--- Information given ---
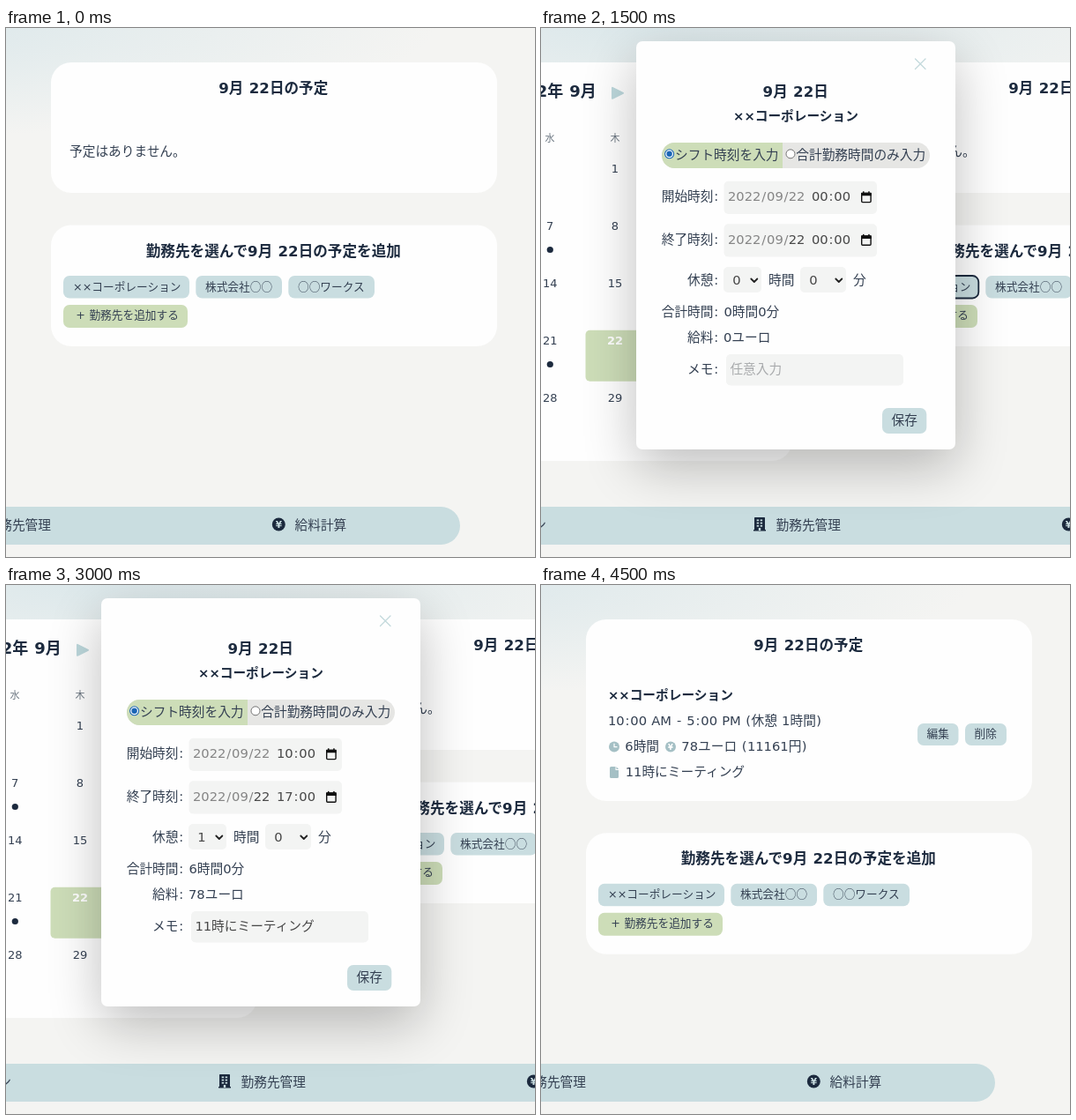
An HTML page that plays this animation: 600x600 px, repeating every 6000 ms.

```html
<!DOCTYPE html>
<html lang="ja">
<head>
<meta charset="utf-8">
<title>シフト管理</title>
<style>
html, body { margin: 0; width: 100%; height: 100%; overflow: hidden; background: #f4f4f2; }
svg { display: block; width: 600px; height: 600px; }
text { font-family: "DejaVu Sans", "Noto Sans CJK JP", sans-serif; word-spacing: .034em; }
.jp { font-family: "Noto Sans CJK JP", "Noto Sans CJK", sans-serif; font-weight: 300; }
.pt { letter-spacing: .058em; }
.br { letter-spacing: .032em; }
.b, .b .jp { font-weight: 700; }
</style>
</head>
<body>
<svg id="stage" viewBox="0 0 600 600" xmlns="http://www.w3.org/2000/svg"></svg>
<script>
const STEP = 1500, COUNT = 4, PAN = 289;
const BLUE = '#c9dde0', GREEN = '#cdddb8', FIELD = '#f3f4f3', SOFT = '#a5c0c5';
const INK = '#1c2a3e', THIN = '#344052', GREY = '#858585', DARK = '#484848';
const BODY = 14.7, SMALL = 12.7, HEAD = 16.6;

// Latin glyphs, punctuation and kanji/kana each get their own spacing.
const runs = s => s.replace(/[^\x20-\x7e×¥]+|[:\/-]+|[()]+/g, m => {
  if (/[:\/-]/.test(m)) return `<tspan class="pt" dx=".058em">${m}</tspan>`;
  if (/[()]/.test(m)) return `<tspan class="br" dx=".032em">${m}</tspan>`;
  return `<tspan class="jp">${m}</tspan>`;
});
const text = (x, y, s, size = BODY, { bold, at = 'start', fill = bold ? INK : THIN } = {}) =>
  `<text x="${x}" y="${y}" font-size="${size}" text-anchor="${at}" class="${bold ? 'b' : ''}" fill="${fill}">${runs(s)}</text>`;
const mid = (x, y, s, size, bold, fill) => text(x, y, s, size, { bold, at: 'middle', fill });
const box = (x, y, w, h, r, fill, extra = '') =>
  `<rect x="${x}" y="${y}" width="${w}" height="${h}" rx="${r}" fill="${fill}" ${extra}/>`;
const dot = (x, y, r, fill, extra = '') => `<circle cx="${x}" cy="${y}" r="${r}" fill="${fill}" ${extra}/>`;
const line = (d, color, w) =>
  `<path d="${d}" fill="none" stroke="${color}" stroke-width="${w}" stroke-linecap="round" stroke-linejoin="round"/>`;
const group = (content, dx = 0, dy = 0) => `<g transform="translate(${dx} ${dy})">${content}</g>`;
const on = (steps, content) => `<g data-on="${steps}">${content}</g>`;
const yen = (x, y, r, fill, ink) => dot(x, y, r, fill) + mid(x, y + r * .52, '¥', r * 1.4, true, ink);

const addCard = () =>
  box(51, 223.5, 506, 137.5, 23, '#fefefe') +
  mid(303.3, 258.5, '勤務先を選んで9月 22日の予定を追加', HEAD, true) +
  box(65, 281, 143, 25.5, 7, BLUE) + text(76, 297.6, '××コーポレーション', SMALL) +
  on('1', box(65, 281, 142.3, 25.5, 7, 'none', `stroke="${INK}" stroke-width="1.8"`)) +
  box(215.3, 281, 97.7, 25.5, 7, BLUE) + text(226, 297.6, '株式会社○○', SMALL) +
  box(320.3, 281, 97.7, 25.5, 7, BLUE) + text(331, 297.6, '○○ワークス', SMALL) +
  box(65, 314, 141, 26, 7, GREEN) + text(79.3, 330.3, '+ 勤務先を追加する', SMALL);

const emptyDay = () =>
  box(51, 39, 506, 148, 23, '#fefefe') + text(72, 144.5, '予定はありません。');

const plannedDay = () =>
  box(51, 39, 506, 206, 23, '#fefefe') +
  text(76, 130, '××コーポレーション', BODY, { bold: true }) +
  text(76, 159, '10:00 AM - 5:00 PM (休憩 1時間)') +
  dot(83, 183.5, 6, SOFT) + line('M83 180V183.7H86', '#fff', 1.2) + text(95.3, 188, '6時間') +
  yen(147, 183.5, 6, SOFT, '#fff') + text(159.3, 188, '78ユーロ (11161円)') +
  `<path d="M79.5 206H84.5V210H88V217.5Q88 219 86.5 219H79.5Q78 219 78 217.5V207.5Q78 206 79.5 206ZM85.5 206L88 209H85.5Z" fill="${SOFT}"/>` +
  text(95.7, 217, '11時にミーティング') +
  box(427, 157, 46.5, 25, 7, BLUE) + mid(450.2, 173.2, '編集', SMALL) +
  box(481, 157, 47, 25, 7, BLUE) + mid(504.3, 173.2, '削除', SMALL);

// Month card, in panned coordinates.
function calendar() {
  let s = box(-260, 39, 545, 452, 23, '#fefefe') +
    text(62.7, 78, '2022年 9月', 18, { bold: true, at: 'end' }) +
    `<path d="M81 67.8L93 73.8L81 79.8Z" fill="#bdd8dc" stroke="#bdd8dc" stroke-width="2" stroke-linejoin="round"/>` +
    mid(10, 128.5, '水', 11, false, '#6b7681') + mid(84, 128.5, '木', 11, false, '#6b7681') +
    box(50.5, 342.7, 66, 58, 5, GREEN);
  for (let w = 0; w < 5; w++) {
    const y = 164 + 65 * w, thu = 1 + 7 * w, today = thu === 22;
    if (w) s += mid(10.2, y, String(thu - 1), 13);
    s += mid(84, y, String(thu), 13, today, today ? '#fff' : THIN);
  }
  return s + dot(10.3, 251.5, 3.6, INK) + dot(10.3, 381.5, 3.6, INK);
}

function nav() {
  let s = box(-600, 543, 1115, 43, 21.5, BLUE) +
    text(-283, 569, 'ン', BODY, { at: 'end' }) +
    text(51, 569, '勤務先管理', BODY, { at: 'end' }) +
    yen(309.3, 563, 7.5, INK, BLUE) + text(327.5, 569, '給料計算');
  const bx = 242 - PAN;
  s += box(bx, 555, 12, 15, .5, INK) + box(bx - 1, 569, 14, 1.5, 0, INK);
  for (let i = 0; i < 6; i++) s += box(bx + 2.7 + 4 * (i % 2), 557.5 + 3.2 * (i >> 1), 2.4, 1.7, 0, BLUE);
  return s + box(bx + 4.8, 567, 2.4, 3, 0, BLUE);
}

const swap = (x, y, early, late, fill, lateFill = fill) =>
  on('1', text(x, y, early, BODY, { fill })) + on('2', text(x, y, late, BODY, { fill: lateFill }));

const dateField = (y, label, dayFill, early, late) =>
  text(136.7, y + 22.7, label) + box(207.5, y, 173.5, 37.3, 5, FIELD) +
  text(212, y + 22.7, '2022/09/', BODY, { fill: GREY }) +
  text(280.7, y + 22.7, '22', BODY, { fill: dayFill }) +
  swap(307, y + 22.7, early, late, DARK) +
  box(363.7, y + 13.7, 10.4, 10.2, 1, 'none', 'stroke="#111" stroke-width="1.4"') +
  box(363, y + 13, 11.8, 3.6, .5, '#111') +
  box(365, y + 11.6, 1.5, 2, 0, '#111') + box(371.2, y + 11.6, 1.5, 2, 0, '#111');

const select = (x, w, early, late) =>
  box(x, 271, w, 29, 5, FIELD) +
  swap(x + 10.3, 290.5, early, late, DARK) +
  line(`M${x + w - 11.7} 284.5l3.5 3.5l3.5 -3.5`, '#222', 1.8);

const modal = () =>
  box(108, 35, 362, 463, 8, '#000', 'opacity=".25" filter="url(#blur)"') +
  box(108, 15, 362, 463, 7, '#fefefe') +
  line('M424.5 35L436 46.5M436 35L424.5 46.5', '#c3d9dc', 1.3) +
  mid(288.7, 78.2, '9月 22日', HEAD, true) +
  mid(289, 105.3, '××コーポレーション', BODY, true) +
  box(137, 130, 304, 29, 14.5, '#e6e6e4') +
  `<path d="M274 130H151.5A14.5 14.5 0 0 0 151.5 159H274Z" fill="${GREEN}"/>` +
  dot(145.6, 142.8, 5, '#fff', 'stroke="#1b66b5" stroke-width="1.1"') + dot(145.6, 142.8, 3.2, '#1b66b5') +
  dot(283, 142.8, 5, '#fff', 'stroke="#767676" stroke-width="1"') +
  text(152, 148.8, 'シフト時刻を入力') + text(289.3, 148.8, '合計勤務時間のみ入力') +
  dateField(173.7, '開始時刻:', GREY, '00:00', '10:00') +
  dateField(222.3, '終了時刻:', DARK, '00:00', '17:00') +
  text(166, 290.5, '休憩:') + select(207, 43, '0', '1') + text(258, 290.5, '時間') +
  select(294, 52, '0', '0') + text(354, 290.5, '分') +
  text(136.7, 326.6, '合計時間:') + swap(207.5, 326.6, '0時間0分', '6時間0分') +
  text(166, 355.7, '給料:') + swap(207, 355.7, '0ユーロ', '78ユーロ') +
  text(166, 392, 'メモ:') + box(210, 370, 201, 35.5, 5, FIELD) +
  swap(214.4, 392, '任意入力', '11時にミーティング', '#a8aaac', DARK) +
  box(387, 431, 50.3, 29, 7, BLUE) + mid(412.2, 449.5, '保存', BODY);

const stage = document.getElementById('stage');
stage.innerHTML = `
  <defs>
    <radialGradient id="sky"><stop offset="0" stop-color="#dae7ea"/><stop offset="1" stop-color="#f4f4f2"/></radialGradient>
    <filter id="blur" filterUnits="userSpaceOnUse" x="-60" y="-100" width="720" height="760"><feGaussianBlur stdDeviation="30"/></filter>
  </defs>` +
  box(0, 0, 600, 600, 0, '#f4f4f2') +
  '<g id="page">' +
  '<ellipse cx="-150" cy="-10" rx="640" ry="135" fill="url(#sky)"/>' +
  on('12', group(calendar(), -PAN)) +
  on('012', emptyDay() + addCard()) +
  on('3', plannedDay() + group(addCard(), 0, 57.7)) +
  mid(303.3, 74, '9月 22日の予定', HEAD, true) +
  nav() + '</g>' + on('12', modal());

const page = document.getElementById('page');
const parts = [...stage.querySelectorAll('[data-on]')];
const start = performance.now();
let shown = -1;

function draw() {
  const step = Math.floor((performance.now() - start) / STEP) % COUNT;
  if (step !== shown) {
    shown = step;
    page.setAttribute('transform', `translate(${step === 1 || step === 2 ? PAN : 0} 0)`);
    for (const p of parts) p.style.display = p.dataset.on.includes(step) ? '' : 'none';
  }
  requestAnimationFrame(draw);
}
draw();
</script>
</body>
</html>
```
---
• _What the task asks_: Among the records, how many lines include the string "return"? State the number and add nothing.

• _Exercise response_: 5